When ’s The Kiss
was first displayed in the United States, at the World’s Columbian Exposition in Chicago in 1893, it was deemed unsuitable for public display. Anyone who wanted to view the piece had to submit an individual application.
Though it’s hard to imagine today, the bronze sculpture depicting the adulterous 13th-century Italian lovers Paolo and Francesca in an amorous embrace was so visceral and evocative that it was once deemed to be as controversial as a work like ’s My Bed
, the British artist’s 1998 Turner Prize-nominated installation, in which she displayed her unmade bed strewn with dirty tissues, sanitary pads, and condoms.
Rodin began The Kiss around 1883 as part of The Gates of Hell, a huge commission begun in 1880. Although the project was never completed, it would become Rodin’s most important work. The original concept was to illustrate the first of the three cantica forming Dante’s Divine Comedy, the 14th-century epic poem that Rodin adored and read again and again. At the time of the artist’s death in 1917, The Gates of Hell contained 180 individual sculptures, including many of his most famous works: The Thinker, the magnificently sensual Torse d’Adèle, and Eternal Spring.
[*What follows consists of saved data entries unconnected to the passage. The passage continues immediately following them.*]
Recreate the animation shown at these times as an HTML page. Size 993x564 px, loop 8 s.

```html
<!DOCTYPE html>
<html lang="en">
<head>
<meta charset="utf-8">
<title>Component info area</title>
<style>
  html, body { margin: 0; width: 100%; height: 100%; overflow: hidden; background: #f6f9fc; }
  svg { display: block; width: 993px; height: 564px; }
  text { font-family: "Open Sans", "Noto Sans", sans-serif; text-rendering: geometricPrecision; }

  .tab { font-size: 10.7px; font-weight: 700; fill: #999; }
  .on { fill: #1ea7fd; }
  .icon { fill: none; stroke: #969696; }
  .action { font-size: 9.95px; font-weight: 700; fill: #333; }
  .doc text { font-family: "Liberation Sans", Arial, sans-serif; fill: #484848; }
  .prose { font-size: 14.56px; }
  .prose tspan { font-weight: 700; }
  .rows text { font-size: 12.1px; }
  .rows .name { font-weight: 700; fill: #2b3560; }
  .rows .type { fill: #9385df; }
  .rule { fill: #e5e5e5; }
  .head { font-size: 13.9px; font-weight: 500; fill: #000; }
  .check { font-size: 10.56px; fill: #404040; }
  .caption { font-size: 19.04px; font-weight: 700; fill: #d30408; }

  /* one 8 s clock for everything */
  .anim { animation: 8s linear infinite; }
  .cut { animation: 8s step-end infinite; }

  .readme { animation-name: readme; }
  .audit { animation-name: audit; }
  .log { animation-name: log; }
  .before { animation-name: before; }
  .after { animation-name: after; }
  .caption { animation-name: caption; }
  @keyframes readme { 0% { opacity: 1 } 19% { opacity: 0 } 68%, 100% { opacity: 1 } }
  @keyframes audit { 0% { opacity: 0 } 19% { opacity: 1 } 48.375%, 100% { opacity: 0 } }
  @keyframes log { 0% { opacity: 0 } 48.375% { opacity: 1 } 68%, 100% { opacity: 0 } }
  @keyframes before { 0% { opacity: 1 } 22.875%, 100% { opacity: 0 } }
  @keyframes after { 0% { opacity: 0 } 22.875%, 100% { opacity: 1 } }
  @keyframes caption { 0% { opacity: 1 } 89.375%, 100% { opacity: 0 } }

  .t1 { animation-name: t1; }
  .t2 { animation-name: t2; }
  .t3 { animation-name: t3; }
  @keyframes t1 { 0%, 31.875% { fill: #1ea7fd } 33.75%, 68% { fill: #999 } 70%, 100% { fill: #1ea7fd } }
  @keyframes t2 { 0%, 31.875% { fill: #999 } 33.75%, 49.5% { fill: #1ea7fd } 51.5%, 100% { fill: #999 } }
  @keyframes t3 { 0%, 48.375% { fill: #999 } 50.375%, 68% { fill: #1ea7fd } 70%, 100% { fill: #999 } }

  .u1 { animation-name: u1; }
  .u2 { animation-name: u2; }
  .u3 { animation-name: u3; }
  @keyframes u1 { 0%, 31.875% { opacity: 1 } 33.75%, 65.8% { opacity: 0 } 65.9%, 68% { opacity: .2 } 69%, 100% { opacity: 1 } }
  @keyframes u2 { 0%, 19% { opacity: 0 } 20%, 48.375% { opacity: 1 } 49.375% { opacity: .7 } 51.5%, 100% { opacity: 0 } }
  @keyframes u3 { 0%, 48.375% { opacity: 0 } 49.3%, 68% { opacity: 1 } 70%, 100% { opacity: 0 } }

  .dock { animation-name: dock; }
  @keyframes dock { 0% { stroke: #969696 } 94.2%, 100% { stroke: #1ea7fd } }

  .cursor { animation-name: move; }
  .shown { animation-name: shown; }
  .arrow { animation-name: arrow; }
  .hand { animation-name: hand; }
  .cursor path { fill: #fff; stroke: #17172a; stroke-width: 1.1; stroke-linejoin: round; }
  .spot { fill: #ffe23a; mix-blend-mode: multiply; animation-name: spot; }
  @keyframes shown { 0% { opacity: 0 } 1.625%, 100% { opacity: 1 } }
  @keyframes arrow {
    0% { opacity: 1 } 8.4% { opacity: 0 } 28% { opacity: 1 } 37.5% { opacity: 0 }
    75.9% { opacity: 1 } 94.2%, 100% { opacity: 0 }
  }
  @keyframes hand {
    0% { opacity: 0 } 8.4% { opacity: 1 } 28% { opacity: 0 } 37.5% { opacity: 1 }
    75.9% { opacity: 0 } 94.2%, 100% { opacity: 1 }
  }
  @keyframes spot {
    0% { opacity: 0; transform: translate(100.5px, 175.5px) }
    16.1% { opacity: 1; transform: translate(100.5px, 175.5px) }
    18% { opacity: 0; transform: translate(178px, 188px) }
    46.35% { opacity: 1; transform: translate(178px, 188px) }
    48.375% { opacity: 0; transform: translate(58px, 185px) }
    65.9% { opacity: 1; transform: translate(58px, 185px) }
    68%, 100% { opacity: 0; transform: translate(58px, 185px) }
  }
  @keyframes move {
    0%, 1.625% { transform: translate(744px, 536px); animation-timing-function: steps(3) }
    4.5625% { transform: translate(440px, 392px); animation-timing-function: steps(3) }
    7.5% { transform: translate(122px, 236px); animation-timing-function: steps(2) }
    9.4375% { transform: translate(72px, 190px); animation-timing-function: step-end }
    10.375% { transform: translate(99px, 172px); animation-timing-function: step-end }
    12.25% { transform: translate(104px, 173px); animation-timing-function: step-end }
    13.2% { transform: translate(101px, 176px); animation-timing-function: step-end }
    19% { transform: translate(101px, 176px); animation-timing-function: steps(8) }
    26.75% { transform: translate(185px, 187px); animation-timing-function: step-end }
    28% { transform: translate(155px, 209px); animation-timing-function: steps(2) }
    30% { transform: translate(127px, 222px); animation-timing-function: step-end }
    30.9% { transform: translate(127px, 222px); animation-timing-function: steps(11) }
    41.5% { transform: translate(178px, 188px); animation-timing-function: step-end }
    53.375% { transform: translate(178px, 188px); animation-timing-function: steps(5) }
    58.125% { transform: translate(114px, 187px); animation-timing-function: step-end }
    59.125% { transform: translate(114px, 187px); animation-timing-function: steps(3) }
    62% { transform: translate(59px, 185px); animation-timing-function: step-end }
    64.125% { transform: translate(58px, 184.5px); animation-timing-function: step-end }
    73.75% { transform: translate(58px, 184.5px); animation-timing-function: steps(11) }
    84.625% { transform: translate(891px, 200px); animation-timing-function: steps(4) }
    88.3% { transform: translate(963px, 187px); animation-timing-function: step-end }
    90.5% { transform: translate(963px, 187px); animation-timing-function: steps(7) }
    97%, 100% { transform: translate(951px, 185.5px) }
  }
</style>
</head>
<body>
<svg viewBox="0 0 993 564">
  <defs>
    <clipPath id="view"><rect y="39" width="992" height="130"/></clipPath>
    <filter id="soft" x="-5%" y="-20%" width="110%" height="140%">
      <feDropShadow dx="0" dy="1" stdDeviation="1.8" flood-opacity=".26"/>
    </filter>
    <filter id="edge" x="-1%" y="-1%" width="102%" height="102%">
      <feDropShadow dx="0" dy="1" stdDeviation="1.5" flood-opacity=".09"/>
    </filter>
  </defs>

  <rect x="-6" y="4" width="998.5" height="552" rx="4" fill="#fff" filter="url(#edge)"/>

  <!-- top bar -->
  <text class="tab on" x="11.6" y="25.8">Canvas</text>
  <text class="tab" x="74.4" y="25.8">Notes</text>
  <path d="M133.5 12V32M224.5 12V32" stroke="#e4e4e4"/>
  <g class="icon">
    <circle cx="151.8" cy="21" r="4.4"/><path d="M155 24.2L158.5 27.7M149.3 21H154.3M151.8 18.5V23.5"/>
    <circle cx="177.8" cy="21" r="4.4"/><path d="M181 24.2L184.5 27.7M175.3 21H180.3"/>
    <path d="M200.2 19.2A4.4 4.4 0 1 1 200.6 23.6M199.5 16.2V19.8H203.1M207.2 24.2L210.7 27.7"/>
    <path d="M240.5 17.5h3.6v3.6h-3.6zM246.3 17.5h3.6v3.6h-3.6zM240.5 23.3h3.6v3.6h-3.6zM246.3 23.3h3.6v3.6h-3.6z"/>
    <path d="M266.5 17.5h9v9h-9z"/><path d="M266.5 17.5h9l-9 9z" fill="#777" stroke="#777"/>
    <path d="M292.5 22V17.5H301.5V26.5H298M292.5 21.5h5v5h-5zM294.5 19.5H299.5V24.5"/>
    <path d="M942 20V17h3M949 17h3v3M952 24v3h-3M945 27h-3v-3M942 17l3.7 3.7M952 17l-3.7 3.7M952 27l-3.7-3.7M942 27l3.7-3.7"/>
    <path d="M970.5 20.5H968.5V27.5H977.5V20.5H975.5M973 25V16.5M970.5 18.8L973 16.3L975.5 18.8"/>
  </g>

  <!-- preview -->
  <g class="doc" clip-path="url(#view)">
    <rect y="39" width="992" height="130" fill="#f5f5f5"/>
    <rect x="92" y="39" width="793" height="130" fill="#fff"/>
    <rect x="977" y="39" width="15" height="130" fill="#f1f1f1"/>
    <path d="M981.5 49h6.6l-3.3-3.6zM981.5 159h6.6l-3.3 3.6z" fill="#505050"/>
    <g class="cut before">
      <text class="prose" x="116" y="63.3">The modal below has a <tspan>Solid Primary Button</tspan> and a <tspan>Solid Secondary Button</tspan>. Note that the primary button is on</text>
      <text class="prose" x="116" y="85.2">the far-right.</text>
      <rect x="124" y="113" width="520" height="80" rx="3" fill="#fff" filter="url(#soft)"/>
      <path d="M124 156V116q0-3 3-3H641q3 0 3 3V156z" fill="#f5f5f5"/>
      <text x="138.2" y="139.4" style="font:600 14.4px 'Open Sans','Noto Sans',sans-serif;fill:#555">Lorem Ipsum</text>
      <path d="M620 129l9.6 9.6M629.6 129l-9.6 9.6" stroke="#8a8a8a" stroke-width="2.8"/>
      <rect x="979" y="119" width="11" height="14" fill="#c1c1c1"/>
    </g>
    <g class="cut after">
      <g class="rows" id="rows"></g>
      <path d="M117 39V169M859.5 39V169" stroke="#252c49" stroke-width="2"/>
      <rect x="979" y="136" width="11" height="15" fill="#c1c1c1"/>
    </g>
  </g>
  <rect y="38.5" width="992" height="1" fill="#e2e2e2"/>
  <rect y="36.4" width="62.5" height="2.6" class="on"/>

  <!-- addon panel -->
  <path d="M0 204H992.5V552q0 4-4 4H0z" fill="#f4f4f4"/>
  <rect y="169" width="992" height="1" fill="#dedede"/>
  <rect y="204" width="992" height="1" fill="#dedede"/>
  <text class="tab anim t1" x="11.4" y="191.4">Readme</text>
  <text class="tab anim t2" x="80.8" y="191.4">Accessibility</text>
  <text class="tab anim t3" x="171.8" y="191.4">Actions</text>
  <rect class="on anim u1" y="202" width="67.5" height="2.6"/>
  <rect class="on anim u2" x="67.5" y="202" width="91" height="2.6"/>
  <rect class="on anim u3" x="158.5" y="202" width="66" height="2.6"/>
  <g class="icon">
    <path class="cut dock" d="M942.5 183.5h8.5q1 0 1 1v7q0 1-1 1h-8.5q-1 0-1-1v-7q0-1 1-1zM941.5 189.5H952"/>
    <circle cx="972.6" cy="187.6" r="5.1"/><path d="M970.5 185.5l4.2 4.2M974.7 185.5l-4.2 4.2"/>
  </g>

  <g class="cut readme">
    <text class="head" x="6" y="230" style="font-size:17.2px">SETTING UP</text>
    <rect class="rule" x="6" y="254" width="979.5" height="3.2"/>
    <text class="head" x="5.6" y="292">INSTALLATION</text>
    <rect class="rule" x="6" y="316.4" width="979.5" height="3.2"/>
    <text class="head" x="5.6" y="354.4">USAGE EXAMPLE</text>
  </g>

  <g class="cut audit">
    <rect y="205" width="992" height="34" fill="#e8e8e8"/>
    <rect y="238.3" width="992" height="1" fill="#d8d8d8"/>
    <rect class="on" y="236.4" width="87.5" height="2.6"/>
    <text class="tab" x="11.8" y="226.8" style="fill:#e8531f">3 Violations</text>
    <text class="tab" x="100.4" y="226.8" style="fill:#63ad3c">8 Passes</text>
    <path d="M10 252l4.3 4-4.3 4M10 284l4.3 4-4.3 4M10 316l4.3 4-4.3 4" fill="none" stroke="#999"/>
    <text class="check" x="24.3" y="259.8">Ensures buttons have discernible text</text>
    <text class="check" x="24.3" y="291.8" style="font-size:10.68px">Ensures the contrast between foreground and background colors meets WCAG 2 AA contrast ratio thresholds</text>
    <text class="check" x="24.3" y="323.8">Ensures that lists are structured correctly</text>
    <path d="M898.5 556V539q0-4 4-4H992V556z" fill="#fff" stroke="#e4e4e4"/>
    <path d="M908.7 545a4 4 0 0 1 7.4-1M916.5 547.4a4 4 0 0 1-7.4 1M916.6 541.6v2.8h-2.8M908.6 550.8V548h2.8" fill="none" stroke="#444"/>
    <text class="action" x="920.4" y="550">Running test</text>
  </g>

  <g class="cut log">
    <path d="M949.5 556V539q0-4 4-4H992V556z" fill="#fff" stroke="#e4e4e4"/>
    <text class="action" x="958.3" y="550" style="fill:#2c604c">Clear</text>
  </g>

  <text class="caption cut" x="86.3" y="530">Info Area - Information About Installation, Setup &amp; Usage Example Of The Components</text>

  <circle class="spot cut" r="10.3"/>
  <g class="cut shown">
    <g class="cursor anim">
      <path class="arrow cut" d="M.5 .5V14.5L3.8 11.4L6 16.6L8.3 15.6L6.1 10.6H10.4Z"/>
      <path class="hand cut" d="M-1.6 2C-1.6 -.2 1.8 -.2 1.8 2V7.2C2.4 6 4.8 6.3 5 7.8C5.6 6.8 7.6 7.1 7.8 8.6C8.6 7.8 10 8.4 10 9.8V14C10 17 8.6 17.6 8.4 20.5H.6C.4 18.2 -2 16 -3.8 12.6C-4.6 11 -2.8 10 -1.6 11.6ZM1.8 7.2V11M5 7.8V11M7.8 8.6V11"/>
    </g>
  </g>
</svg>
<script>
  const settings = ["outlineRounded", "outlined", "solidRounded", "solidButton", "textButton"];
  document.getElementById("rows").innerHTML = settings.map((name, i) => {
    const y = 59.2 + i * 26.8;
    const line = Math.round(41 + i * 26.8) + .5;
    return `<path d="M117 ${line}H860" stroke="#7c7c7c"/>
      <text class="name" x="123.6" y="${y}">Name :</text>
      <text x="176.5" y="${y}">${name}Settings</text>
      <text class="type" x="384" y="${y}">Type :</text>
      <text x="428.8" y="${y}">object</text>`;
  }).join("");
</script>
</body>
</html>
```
For Rodin, The Gates became a sort of laboratory of the human condition in which he captured the physical manifestations of different states and emotions with his expressive modelling of clay and bronze work. But how, exactly, did he manage to create such heightened and absorbing representations of human experience?